(Dataset items)
==========

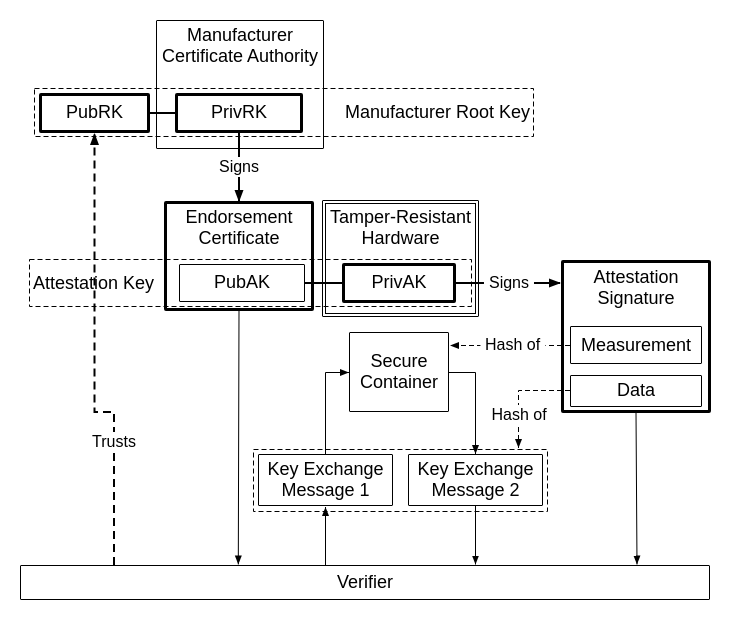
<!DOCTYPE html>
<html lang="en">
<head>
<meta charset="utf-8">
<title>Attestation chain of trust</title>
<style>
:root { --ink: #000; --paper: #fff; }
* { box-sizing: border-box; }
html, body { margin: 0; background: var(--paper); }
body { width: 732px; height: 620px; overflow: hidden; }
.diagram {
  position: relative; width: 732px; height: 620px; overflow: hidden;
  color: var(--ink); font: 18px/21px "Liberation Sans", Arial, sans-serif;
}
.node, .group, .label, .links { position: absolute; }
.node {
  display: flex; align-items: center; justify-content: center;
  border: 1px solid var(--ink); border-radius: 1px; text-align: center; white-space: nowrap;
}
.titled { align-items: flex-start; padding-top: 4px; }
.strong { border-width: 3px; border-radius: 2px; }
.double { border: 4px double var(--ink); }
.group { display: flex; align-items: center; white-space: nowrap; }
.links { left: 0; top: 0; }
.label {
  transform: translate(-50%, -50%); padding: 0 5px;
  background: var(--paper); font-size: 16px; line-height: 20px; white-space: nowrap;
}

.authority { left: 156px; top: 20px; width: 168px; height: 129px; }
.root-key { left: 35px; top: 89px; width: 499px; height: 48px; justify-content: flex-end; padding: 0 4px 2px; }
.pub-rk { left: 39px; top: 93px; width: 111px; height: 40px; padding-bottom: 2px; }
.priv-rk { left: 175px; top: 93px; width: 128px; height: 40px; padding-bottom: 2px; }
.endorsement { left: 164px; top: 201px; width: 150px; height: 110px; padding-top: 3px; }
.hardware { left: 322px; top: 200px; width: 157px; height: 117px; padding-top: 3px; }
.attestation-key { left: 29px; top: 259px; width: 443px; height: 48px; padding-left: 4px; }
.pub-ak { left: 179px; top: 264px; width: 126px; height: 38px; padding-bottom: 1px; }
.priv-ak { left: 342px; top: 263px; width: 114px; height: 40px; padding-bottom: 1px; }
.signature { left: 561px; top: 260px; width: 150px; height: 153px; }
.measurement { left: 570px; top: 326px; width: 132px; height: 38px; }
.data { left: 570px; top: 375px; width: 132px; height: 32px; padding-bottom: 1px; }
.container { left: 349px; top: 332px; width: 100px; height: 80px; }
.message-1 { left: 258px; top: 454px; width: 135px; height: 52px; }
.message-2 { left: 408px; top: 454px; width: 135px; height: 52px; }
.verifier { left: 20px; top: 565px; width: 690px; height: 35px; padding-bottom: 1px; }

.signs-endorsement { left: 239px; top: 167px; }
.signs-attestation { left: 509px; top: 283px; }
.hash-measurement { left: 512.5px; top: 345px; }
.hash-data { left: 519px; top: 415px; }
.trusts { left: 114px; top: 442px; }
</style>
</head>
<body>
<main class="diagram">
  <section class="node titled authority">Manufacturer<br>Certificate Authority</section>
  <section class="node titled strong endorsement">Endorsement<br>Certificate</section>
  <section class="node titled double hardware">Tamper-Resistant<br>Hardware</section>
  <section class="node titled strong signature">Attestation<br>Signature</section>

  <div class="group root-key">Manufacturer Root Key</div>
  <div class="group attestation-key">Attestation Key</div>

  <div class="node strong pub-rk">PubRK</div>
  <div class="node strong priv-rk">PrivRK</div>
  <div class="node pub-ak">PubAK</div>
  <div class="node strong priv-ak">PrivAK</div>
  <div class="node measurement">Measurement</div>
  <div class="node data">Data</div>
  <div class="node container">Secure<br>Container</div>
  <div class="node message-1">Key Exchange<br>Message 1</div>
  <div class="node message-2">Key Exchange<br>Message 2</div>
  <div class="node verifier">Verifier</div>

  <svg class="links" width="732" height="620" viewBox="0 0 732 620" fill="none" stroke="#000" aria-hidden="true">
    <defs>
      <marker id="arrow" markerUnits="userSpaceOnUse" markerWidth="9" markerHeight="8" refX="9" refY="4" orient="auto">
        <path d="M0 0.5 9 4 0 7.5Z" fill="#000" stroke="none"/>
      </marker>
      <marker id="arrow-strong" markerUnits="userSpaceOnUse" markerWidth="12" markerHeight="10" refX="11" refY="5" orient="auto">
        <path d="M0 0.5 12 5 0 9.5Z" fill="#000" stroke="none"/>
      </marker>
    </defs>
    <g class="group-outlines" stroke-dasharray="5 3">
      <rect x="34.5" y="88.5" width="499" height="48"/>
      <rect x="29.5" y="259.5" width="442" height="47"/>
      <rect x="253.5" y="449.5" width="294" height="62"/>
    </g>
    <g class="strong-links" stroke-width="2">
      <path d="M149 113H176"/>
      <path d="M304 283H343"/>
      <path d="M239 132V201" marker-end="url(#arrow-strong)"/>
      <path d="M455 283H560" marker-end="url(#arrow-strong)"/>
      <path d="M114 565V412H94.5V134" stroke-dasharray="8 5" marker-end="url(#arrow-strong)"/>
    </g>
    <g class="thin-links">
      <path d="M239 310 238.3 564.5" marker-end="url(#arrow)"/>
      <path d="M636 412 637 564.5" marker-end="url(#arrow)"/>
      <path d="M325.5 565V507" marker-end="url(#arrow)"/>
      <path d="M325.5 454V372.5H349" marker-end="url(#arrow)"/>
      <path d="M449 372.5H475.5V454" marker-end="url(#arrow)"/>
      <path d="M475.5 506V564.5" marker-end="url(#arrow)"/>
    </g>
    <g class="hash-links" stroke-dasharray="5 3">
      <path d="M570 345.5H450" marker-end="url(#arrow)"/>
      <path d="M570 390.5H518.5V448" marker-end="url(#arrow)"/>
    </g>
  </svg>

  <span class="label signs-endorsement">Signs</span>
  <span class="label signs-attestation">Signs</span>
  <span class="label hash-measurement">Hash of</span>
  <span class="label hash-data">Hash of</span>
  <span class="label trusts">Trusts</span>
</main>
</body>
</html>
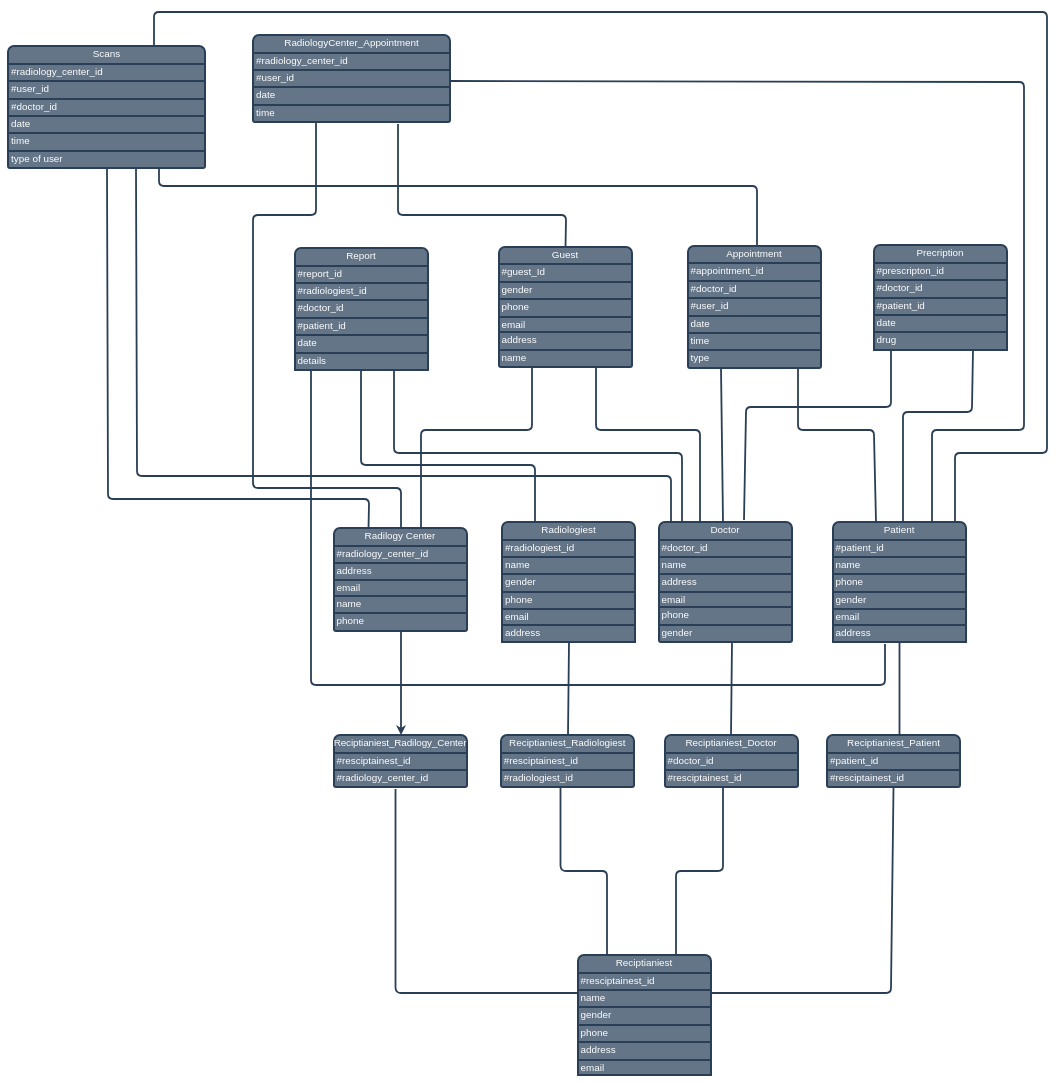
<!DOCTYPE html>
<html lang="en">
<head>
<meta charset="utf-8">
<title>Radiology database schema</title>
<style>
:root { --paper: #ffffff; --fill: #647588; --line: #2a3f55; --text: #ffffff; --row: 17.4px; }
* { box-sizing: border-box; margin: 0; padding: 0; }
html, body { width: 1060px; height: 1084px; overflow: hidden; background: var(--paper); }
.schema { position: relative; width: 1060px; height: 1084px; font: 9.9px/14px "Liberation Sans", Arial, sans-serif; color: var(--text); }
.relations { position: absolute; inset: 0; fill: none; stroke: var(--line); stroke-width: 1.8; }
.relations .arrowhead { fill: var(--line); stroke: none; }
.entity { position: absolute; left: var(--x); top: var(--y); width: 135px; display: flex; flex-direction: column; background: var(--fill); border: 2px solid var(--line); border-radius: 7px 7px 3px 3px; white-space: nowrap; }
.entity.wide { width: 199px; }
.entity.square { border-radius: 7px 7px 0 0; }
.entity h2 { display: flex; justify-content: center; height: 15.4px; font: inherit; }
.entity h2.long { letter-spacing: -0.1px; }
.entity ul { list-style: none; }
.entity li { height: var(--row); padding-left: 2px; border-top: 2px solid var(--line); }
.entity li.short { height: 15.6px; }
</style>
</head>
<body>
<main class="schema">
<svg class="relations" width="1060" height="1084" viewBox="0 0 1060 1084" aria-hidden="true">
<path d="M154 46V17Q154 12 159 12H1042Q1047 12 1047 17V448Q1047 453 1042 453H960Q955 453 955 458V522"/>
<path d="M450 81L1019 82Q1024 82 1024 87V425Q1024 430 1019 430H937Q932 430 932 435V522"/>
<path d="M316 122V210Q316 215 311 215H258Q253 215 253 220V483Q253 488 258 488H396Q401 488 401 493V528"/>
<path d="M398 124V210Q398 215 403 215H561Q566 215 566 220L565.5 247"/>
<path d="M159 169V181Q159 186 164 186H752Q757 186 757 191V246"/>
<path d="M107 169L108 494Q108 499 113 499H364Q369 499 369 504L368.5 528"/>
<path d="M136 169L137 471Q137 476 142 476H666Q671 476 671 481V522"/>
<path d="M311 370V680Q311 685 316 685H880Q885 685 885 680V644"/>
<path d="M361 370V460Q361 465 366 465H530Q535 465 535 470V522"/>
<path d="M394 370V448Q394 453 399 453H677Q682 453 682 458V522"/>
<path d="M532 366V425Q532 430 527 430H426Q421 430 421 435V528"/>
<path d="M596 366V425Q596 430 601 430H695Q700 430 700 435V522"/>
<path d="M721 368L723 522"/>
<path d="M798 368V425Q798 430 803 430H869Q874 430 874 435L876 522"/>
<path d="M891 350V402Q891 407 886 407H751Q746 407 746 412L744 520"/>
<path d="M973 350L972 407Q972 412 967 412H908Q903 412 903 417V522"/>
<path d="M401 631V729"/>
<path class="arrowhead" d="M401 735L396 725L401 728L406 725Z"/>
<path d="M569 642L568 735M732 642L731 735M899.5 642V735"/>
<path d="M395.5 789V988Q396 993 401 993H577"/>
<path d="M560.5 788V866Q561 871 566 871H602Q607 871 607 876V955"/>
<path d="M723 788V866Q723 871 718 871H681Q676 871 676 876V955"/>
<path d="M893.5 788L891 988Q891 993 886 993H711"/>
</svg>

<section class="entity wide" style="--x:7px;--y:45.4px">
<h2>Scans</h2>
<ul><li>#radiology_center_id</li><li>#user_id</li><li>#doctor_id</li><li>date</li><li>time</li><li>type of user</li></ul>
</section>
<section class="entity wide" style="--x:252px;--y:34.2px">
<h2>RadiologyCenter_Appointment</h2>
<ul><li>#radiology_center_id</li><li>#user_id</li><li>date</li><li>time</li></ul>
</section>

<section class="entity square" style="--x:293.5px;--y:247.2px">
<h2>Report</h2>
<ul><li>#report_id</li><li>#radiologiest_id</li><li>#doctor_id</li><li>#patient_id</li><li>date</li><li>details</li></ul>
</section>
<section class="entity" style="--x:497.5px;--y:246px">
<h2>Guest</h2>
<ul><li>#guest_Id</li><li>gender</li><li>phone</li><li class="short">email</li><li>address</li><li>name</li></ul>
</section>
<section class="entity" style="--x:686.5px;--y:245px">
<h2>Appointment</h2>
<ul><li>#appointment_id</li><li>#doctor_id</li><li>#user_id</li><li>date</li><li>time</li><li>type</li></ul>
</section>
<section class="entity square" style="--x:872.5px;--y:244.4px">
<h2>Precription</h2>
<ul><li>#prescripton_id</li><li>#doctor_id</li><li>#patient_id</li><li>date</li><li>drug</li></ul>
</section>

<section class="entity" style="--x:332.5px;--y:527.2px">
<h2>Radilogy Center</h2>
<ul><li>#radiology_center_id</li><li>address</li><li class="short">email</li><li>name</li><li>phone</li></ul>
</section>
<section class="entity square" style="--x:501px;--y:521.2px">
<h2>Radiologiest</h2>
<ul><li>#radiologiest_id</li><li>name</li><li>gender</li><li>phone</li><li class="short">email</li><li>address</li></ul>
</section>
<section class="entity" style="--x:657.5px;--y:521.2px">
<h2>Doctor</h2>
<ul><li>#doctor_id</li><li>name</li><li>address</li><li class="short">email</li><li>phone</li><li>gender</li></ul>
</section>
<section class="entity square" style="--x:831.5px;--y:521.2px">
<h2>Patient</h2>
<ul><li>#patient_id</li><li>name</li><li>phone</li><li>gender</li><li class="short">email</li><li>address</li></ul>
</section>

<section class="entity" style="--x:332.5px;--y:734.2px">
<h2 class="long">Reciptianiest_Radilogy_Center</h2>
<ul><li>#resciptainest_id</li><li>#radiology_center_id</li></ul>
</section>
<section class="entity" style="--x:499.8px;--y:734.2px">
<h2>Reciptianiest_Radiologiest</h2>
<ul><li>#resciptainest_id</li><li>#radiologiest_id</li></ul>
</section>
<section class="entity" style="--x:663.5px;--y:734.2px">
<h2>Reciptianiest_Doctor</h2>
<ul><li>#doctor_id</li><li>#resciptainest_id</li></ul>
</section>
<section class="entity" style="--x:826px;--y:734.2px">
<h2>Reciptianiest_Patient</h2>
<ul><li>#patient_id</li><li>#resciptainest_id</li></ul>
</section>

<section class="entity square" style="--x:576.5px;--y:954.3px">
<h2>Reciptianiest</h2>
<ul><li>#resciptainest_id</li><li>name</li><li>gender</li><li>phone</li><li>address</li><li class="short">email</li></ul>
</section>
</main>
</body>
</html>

==========

» ACTIVITY: Go through the entries above and report every line in which the word "dasharray" appears.

» RESPONSE TO THE TASK:
    <g class="group-outlines" stroke-dasharray="5 3">
      <path d="M114 565V412H94.5V134" stroke-dasharray="8 5" marker-end="url(#arrow-strong)"/>
    <g class="hash-links" stroke-dasharray="5 3">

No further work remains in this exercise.